I talked this afternoon with the reader who had worked at GST Steel in 1997 and e-mailed about the conditions there. This person, who wishes to remain anonymous, elaborated a little more on the working conditions at the plant, saying that thanks to the union structure, there was little incentive to be productive. For instance, while some workers were required to file a report daily regarding certain productivity issues, they waited until the end of the day (when it was too late to fix things) to file the report instead of earlier, because they saw no reason to bother doing it at the most effective time. And he said for some of the employees — including those racking up $100,000 to $130,000 salaries — large chunks of the day were just spent waiting for something to fix or do, with up to 80 percent of day spent not working.
And those are the hours they weren’t sleeping and getting over time.
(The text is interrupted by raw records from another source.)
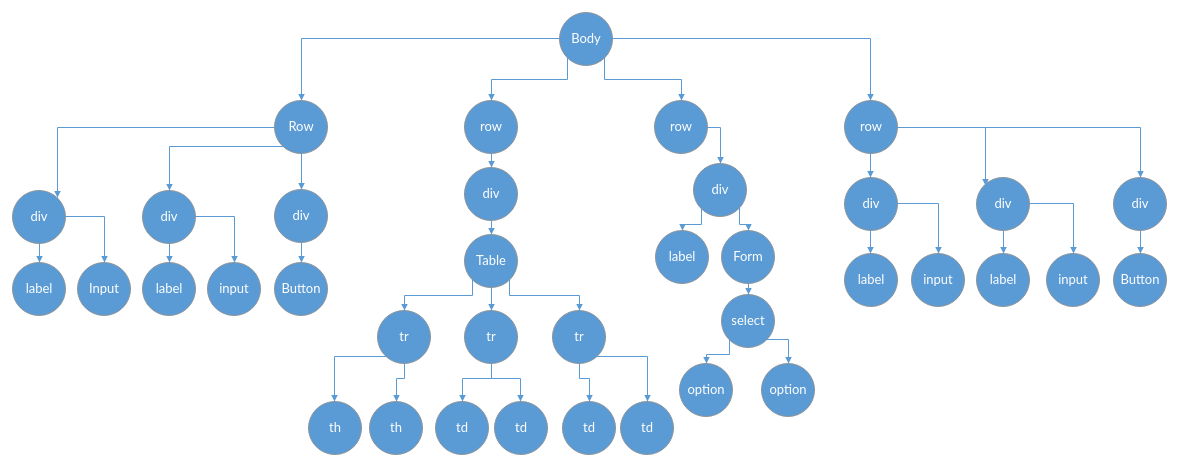
<!DOCTYPE html>
<html lang="en">
<head>
<meta charset="utf-8">
<title>Page element tree</title>
<style>
:root {
  --paper: #ffffff;
  --node: #5b9bd5;
  --node-edge: #8d9499;
  --line: #5b9bd5;
  --label: #ffffff;
  --size: 54px;
}
* { box-sizing: border-box; }
html, body { margin: 0; overflow: hidden; background: var(--paper); }
.tree {
  position: relative;
  width: 1179px;
  height: 467px;
  overflow: hidden;
  font: 13px/1 Lato, "Open Sans", sans-serif;
  color: var(--label);
}
.connectors { position: absolute; left: 0; top: 0; display: block; }
.connectors .lines { fill: none; stroke: var(--line); stroke-width: 1; }
.connectors .arrowhead { fill: var(--line); }
.node {
  position: absolute;
  left: calc(var(--x) * 1px - var(--size) / 2);
  top: calc(var(--y) * 1px - var(--size) / 2);
  width: var(--size);
  height: var(--size);
  display: flex;
  align-items: center;
  justify-content: center;
  padding-bottom: 2px;
  border: 1px solid var(--node-edge);
  border-radius: 50%;
  background: var(--node);
}
</style>
</head>
<body>
<main class="tree">
  <svg class="connectors" width="1179" height="467" viewBox="0 0 1179 467" aria-hidden="true">
    <defs>
      <marker id="arrow" markerUnits="userSpaceOnUse" markerWidth="8" markerHeight="8" refX="7" refY="4" orient="auto">
        <path class="arrowhead" d="M0 0.5L7 4L0 7.5Z"/>
      </marker>
    </defs>
    <g class="lines" transform="translate(0.5 0.5)" marker-end="url(#arrow)">
      <g class="from-body">
        <path marker-end="url(#arrow)" d="M560 38H301V100"/>
        <path marker-end="url(#arrow)" d="M567 56V79H491V100"/>
        <path marker-end="url(#arrow)" d="M604 56V79H681V100"/>
        <path marker-end="url(#arrow)" d="M612 38H870V100"/>
      </g>
      <g class="first-row">
        <path marker-end="url(#arrow)" d="M275 127H57V197"/>
        <path marker-end="url(#arrow)" d="M284 146H169V190"/>
        <path marker-end="url(#arrow)" d="M301 153V189"/>
        <path marker-end="url(#arrow)" d="M39 243V262"/>
        <path marker-end="url(#arrow)" d="M65 216H104V262"/>
        <path marker-end="url(#arrow)" d="M169 243V262"/>
        <path marker-end="url(#arrow)" d="M195 216H234V262"/>
        <path marker-end="url(#arrow)" d="M301 242V262"/>
      </g>
      <g class="table-row">
        <path marker-end="url(#arrow)" d="M491 153V167"/>
        <path marker-end="url(#arrow)" d="M491 220V234"/>
        <path marker-end="url(#arrow)" d="M472 278V295H404V310"/>
        <path marker-end="url(#arrow)" d="M491 287V310"/>
        <path marker-end="url(#arrow)" d="M509 278V295H579V310"/>
        <path marker-end="url(#arrow)" d="M388 356H334V401"/>
        <path marker-end="url(#arrow)" d="M404 363V378H396V401"/>
        <path marker-end="url(#arrow)" d="M491 363V378H462V401"/>
        <path marker-end="url(#arrow)" d="M491 363V378H520V401"/>
        <path marker-end="url(#arrow)" d="M579 363V378H589V401"/>
        <path marker-end="url(#arrow)" d="M596 356H647V401"/>
      </g>
      <g class="form-row">
        <path marker-end="url(#arrow)" d="M707 127H720V163"/>
        <path marker-end="url(#arrow)" d="M701 207V224H682V230"/>
        <path marker-end="url(#arrow)" d="M739 207V224H748V230"/>
        <path marker-end="url(#arrow)" d="M748 283V294"/>
        <path marker-end="url(#arrow)" d="M729 338V354H706V363"/>
        <path marker-end="url(#arrow)" d="M765 339H788V363"/>
      </g>
      <g class="last-row">
        <path marker-end="url(#arrow)" d="M870 153V177"/>
        <path marker-end="url(#arrow)" d="M897 127H985V185"/>
        <path marker-end="url(#arrow)" d="M897 127H1140V177"/>
        <path marker-end="url(#arrow)" d="M870 230V253"/>
        <path marker-end="url(#arrow)" d="M897 203H938V253"/>
        <path marker-end="url(#arrow)" d="M1003 230V253"/>
        <path marker-end="url(#arrow)" d="M1029 203H1073V253"/>
        <path marker-end="url(#arrow)" d="M1140 230V253"/>
      </g>
    </g>
  </svg>

  <div class="node" style="--x:586;--y:39">Body</div>

  <section aria-label="First row">
    <div class="node" style="--x:301;--y:127">Row</div>
    <div class="node" style="--x:39;--y:217">div</div>
    <div class="node" style="--x:169;--y:217">div</div>
    <div class="node" style="--x:301;--y:216">div</div>
    <div class="node" style="--x:39;--y:289">label</div>
    <div class="node" style="--x:104;--y:289">Input</div>
    <div class="node" style="--x:169;--y:289">label</div>
    <div class="node" style="--x:234;--y:289">input</div>
    <div class="node" style="--x:301;--y:289">Button</div>
  </section>

  <section aria-label="Table row">
    <div class="node" style="--x:491;--y:127">row</div>
    <div class="node" style="--x:491;--y:194">div</div>
    <div class="node" style="--x:491;--y:261">Table</div>
    <div class="node" style="--x:404;--y:337">tr</div>
    <div class="node" style="--x:491;--y:337">tr</div>
    <div class="node" style="--x:579;--y:337">tr</div>
    <div class="node" style="--x:335;--y:428">th</div>
    <div class="node" style="--x:396;--y:428">th</div>
    <div class="node" style="--x:462;--y:428">td</div>
    <div class="node" style="--x:521;--y:428">td</div>
    <div class="node" style="--x:589;--y:428">td</div>
    <div class="node" style="--x:647;--y:428">td</div>
  </section>

  <section aria-label="Form row">
    <div class="node" style="--x:681;--y:127">row</div>
    <div class="node" style="--x:720;--y:190">div</div>
    <div class="node" style="--x:682;--y:257">label</div>
    <div class="node" style="--x:748;--y:257">Form</div>
    <div class="node" style="--x:748;--y:321">select</div>
    <div class="node" style="--x:706;--y:390">option</div>
    <div class="node" style="--x:788;--y:390">option</div>
  </section>

  <section aria-label="Last row">
    <div class="node" style="--x:871;--y:127">row</div>
    <div class="node" style="--x:871;--y:204">div</div>
    <div class="node" style="--x:1003;--y:204">div</div>
    <div class="node" style="--x:1140;--y:204">div</div>
    <div class="node" style="--x:871;--y:280">label</div>
    <div class="node" style="--x:938;--y:280">input</div>
    <div class="node" style="--x:1003;--y:280">label</div>
    <div class="node" style="--x:1073;--y:280">input</div>
    <div class="node" style="--x:1140;--y:280">Button</div>
  </section>
</main>
</body>
</html>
During those overtime hours, when they brought sleeping bags, there was once a problem which required a couple of them to be woken up. Our reader thought the gig was up, once their sleeping had become known, but as it ended up, a supervisor was written up and that was it: The sleeping on the job continued as before.